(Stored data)
== Segment start ==

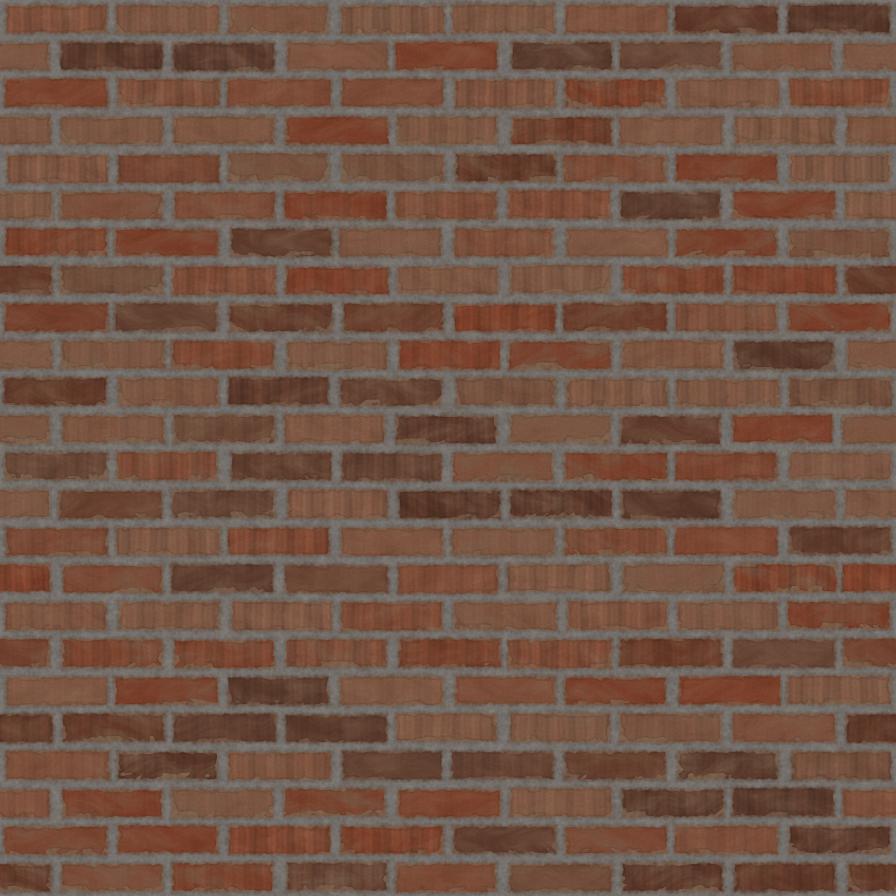
Reproduce this texture procedurally as a Shadertoy shader.

```glsl
vec3 hash3(vec2 p) {
    vec3 q = vec3(dot(p, vec2(127.1, 311.7)), dot(p, vec2(269.5, 183.3)), dot(p, vec2(419.2, 371.9)));
    return fract(sin(q) * 43758.545);
}

// Distance to the nearest scattered point; n cells span the canvas and wrap
float cells(vec2 uv, vec2 n) {
    vec2 p = uv * n, base = floor(p);
    float nearest = 2.0;
    for (int y = -1; y <= 1; y++)
    for (int x = -1; x <= 1; x++) {
        vec2 cell = base + vec2(x, y);
        vec2 point = cell + hash3(mod(cell, n) + n.x).xy;
        nearest = min(nearest, length(point - p));
    }
    return nearest;
}

// Layered, bent sines for soft clouds, roughly -1 to 1
float clouds(vec2 p) {
    float sum = 0.0, gain = 0.5;
    for (int i = 0; i < 4; i++) {
        p += 0.6 * sin(p.yx * 1.3 + float(i) * 2.1);
        sum += gain * sin(p.x) * sin(p.y + 1.0);
        p = mat2(1.5, 1.1, -1.1, 1.5) * p;
        gain *= 0.65;
    }
    return sum;
}

float boxDistance(vec2 p, vec2 halfSize) {
    vec2 d = abs(p) - halfSize;
    return length(max(d, 0.0)) + min(max(d.x, d.y), 0.0);
}

void mainImage(out vec4 fragColor, in vec2 fragCoord) {
    vec2 uv = fragCoord / iResolution.xy;
    float pixel = 24.0 / iResolution.y;

    // Running bond: 8 bricks across, 24 courses, each brick 3 by 1 units
    float row = floor(uv.y * 24.0);
    float x = uv.x * 8.0 + 0.5 * mod(row + 1.0, 2.0);
    vec2 id = vec2(mod(floor(x), 8.0), row);
    vec2 local = vec2((fract(x) - 0.5) * 3.0, fract(uv.y * 24.0) - 0.5);
    vec3 tint = hash3(id + 3.0), wear = hash3(id + 41.0), shape = hash3(id + 87.0);

    float coarse = cells(uv, vec2(64.0, 72.0)) - 0.45;
    float fine = cells(uv, vec2(170.0)) - 0.45;
    float grain = cells(uv, vec2(310.0)) - 0.45;
    float cloud = clouds(local * vec2(2.2, 4.0) + tint.xy * 40.0);

    // Ragged brick outline
    vec2 centre = (shape.xy - 0.5) * vec2(0.10, 0.05);
    vec2 halfSize = vec2(1.35 + 0.06 * shape.z, 0.385 + 0.02 * wear.x);
    float edge = boxDistance(local - centre, halfSize - 0.03) - 0.03;
    edge += 0.05 * coarse + 0.045 * fine;
    float brickMask = 1.0 - smoothstep(-0.03 - 0.5 * pixel, 0.02 + 0.5 * pixel, edge);

    // Fired clay: red to pale, some bricks burnt dark
    vec3 clay = mix(vec3(0.49, 0.25, 0.165), vec3(0.50, 0.345, 0.265), smoothstep(0.05, 0.85, tint.x));
    clay = mix(clay, vec3(0.33, 0.21, 0.16), 0.9 * smoothstep(0.6, 1.0, tint.y));
    clay = mix(clay, vec3(0.41, 0.315, 0.25), clamp(0.25 + 0.7 * cloud, 0.0, 0.75) * (0.3 + 0.7 * wear.y));

    // Vertical drag marks
    float phase = tint.z * 30.0 + 0.4 * cloud;
    float streak = sin(local.x * 7.0 + phase) + 0.8 * sin(local.x * 19.0 + phase * 2.0) + 0.6 * sin(local.x * 43.0 + phase * 3.0);
    clay *= 1.0 + 0.055 * streak * wear.z + 0.10 * cloud + 0.07 * grain;

    // Scalloped mortar crust, heavier on the lower edge of worn bricks
    float lower = smoothstep(0.1, -0.35, local.y);
    float reach = 0.035 + (0.05 + 0.16 * wear.y * lower) * smoothstep(-0.15, 0.6, cloud + coarse);
    float crust = 1.0 - smoothstep(-0.02, 0.03, -edge - reach + 0.12 * coarse);
    vec3 crustColor = vec3(0.485, 0.385, 0.305) * (1.0 + 0.2 * fine);
    clay = mix(clay, crustColor, crust * (0.4 + 0.35 * wear.y));
    float rim = smoothstep(0.05, 0.0, abs(edge + reach + 0.02));
    clay *= 1.0 - 0.10 * rim;

    // Sandy mortar, shaded beside the bricks
    vec3 mortar = vec3(0.46, 0.44, 0.42) * (1.0 + 0.10 * coarse + 0.09 * fine + 0.10 * grain);
    mortar *= 0.92 + 0.08 * smoothstep(0.0, 0.09, edge);

    fragColor = vec4(mix(mortar, clay, brickMask), 1.0);
}
```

== Segment end ==

#### ACTION ITEM:
The copy you return must match the records above exactly, minus any images.

#### TASK RESULT:
Reproduce this texture procedurally as a Shadertoy shader.

```glsl
vec3 hash3(vec2 p) {
    vec3 q = vec3(dot(p, vec2(127.1, 311.7)), dot(p, vec2(269.5, 183.3)), dot(p, vec2(419.2, 371.9)));
    return fract(sin(q) * 43758.545);
}

// Distance to the nearest scattered point; n cells span the canvas and wrap
float cells(vec2 uv, vec2 n) {
    vec2 p = uv * n, base = floor(p);
    float nearest = 2.0;
    for (int y = -1; y <= 1; y++)
    for (int x = -1; x <= 1; x++) {
        vec2 cell = base + vec2(x, y);
        vec2 point = cell + hash3(mod(cell, n) + n.x).xy;
        nearest = min(nearest, length(point - p));
    }
    return nearest;
}

// Layered, bent sines for soft clouds, roughly -1 to 1
float clouds(vec2 p) {
    float sum = 0.0, gain = 0.5;
    for (int i = 0; i < 4; i++) {
        p += 0.6 * sin(p.yx * 1.3 + float(i) * 2.1);
        sum += gain * sin(p.x) * sin(p.y + 1.0);
        p = mat2(1.5, 1.1, -1.1, 1.5) * p;
        gain *= 0.65;
    }
    return sum;
}

float boxDistance(vec2 p, vec2 halfSize) {
    vec2 d = abs(p) - halfSize;
    return length(max(d, 0.0)) + min(max(d.x, d.y), 0.0);
}

void mainImage(out vec4 fragColor, in vec2 fragCoord) {
    vec2 uv = fragCoord / iResolution.xy;
    float pixel = 24.0 / iResolution.y;

    // Running bond: 8 bricks across, 24 courses, each brick 3 by 1 units
    float row = floor(uv.y * 24.0);
    float x = uv.x * 8.0 + 0.5 * mod(row + 1.0, 2.0);
    vec2 id = vec2(mod(floor(x), 8.0), row);
    vec2 local = vec2((fract(x) - 0.5) * 3.0, fract(uv.y * 24.0) - 0.5);
    vec3 tint = hash3(id + 3.0), wear = hash3(id + 41.0), shape = hash3(id + 87.0);

    float coarse = cells(uv, vec2(64.0, 72.0)) - 0.45;
    float fine = cells(uv, vec2(170.0)) - 0.45;
    float grain = cells(uv, vec2(310.0)) - 0.45;
    float cloud = clouds(local * vec2(2.2, 4.0) + tint.xy * 40.0);

    // Ragged brick outline
    vec2 centre = (shape.xy - 0.5) * vec2(0.10, 0.05);
    vec2 halfSize = vec2(1.35 + 0.06 * shape.z, 0.385 + 0.02 * wear.x);
    float edge = boxDistance(local - centre, halfSize - 0.03) - 0.03;
    edge += 0.05 * coarse + 0.045 * fine;
    float brickMask = 1.0 - smoothstep(-0.03 - 0.5 * pixel, 0.02 + 0.5 * pixel, edge);

    // Fired clay: red to pale, some bricks burnt dark
    vec3 clay = mix(vec3(0.49, 0.25, 0.165), vec3(0.50, 0.345, 0.265), smoothstep(0.05, 0.85, tint.x));
    clay = mix(clay, vec3(0.33, 0.21, 0.16), 0.9 * smoothstep(0.6, 1.0, tint.y));
    clay = mix(clay, vec3(0.41, 0.315, 0.25), clamp(0.25 + 0.7 * cloud, 0.0, 0.75) * (0.3 + 0.7 * wear.y));

    // Vertical drag marks
    float phase = tint.z * 30.0 + 0.4 * cloud;
    float streak = sin(local.x * 7.0 + phase) + 0.8 * sin(local.x * 19.0 + phase * 2.0) + 0.6 * sin(local.x * 43.0 + phase * 3.0);
    clay *= 1.0 + 0.055 * streak * wear.z + 0.10 * cloud + 0.07 * grain;

    // Scalloped mortar crust, heavier on the lower edge of worn bricks
    float lower = smoothstep(0.1, -0.35, local.y);
    float reach = 0.035 + (0.05 + 0.16 * wear.y * lower) * smoothstep(-0.15, 0.6, cloud + coarse);
    float crust = 1.0 - smoothstep(-0.02, 0.03, -edge - reach + 0.12 * coarse);
    vec3 crustColor = vec3(0.485, 0.385, 0.305) * (1.0 + 0.2 * fine);
    clay = mix(clay, crustColor, crust * (0.4 + 0.35 * wear.y));
    float rim = smoothstep(0.05, 0.0, abs(edge + reach + 0.02));
    clay *= 1.0 - 0.10 * rim;

    // Sandy mortar, shaded beside the bricks
    vec3 mortar = vec3(0.46, 0.44, 0.42) * (1.0 + 0.10 * coarse + 0.09 * fine + 0.10 * grain);
    mortar *= 0.92 + 0.08 * smoothstep(0.0, 0.09, edge);

    fragColor = vec4(mix(mortar, clay, brickMask), 1.0);
}
```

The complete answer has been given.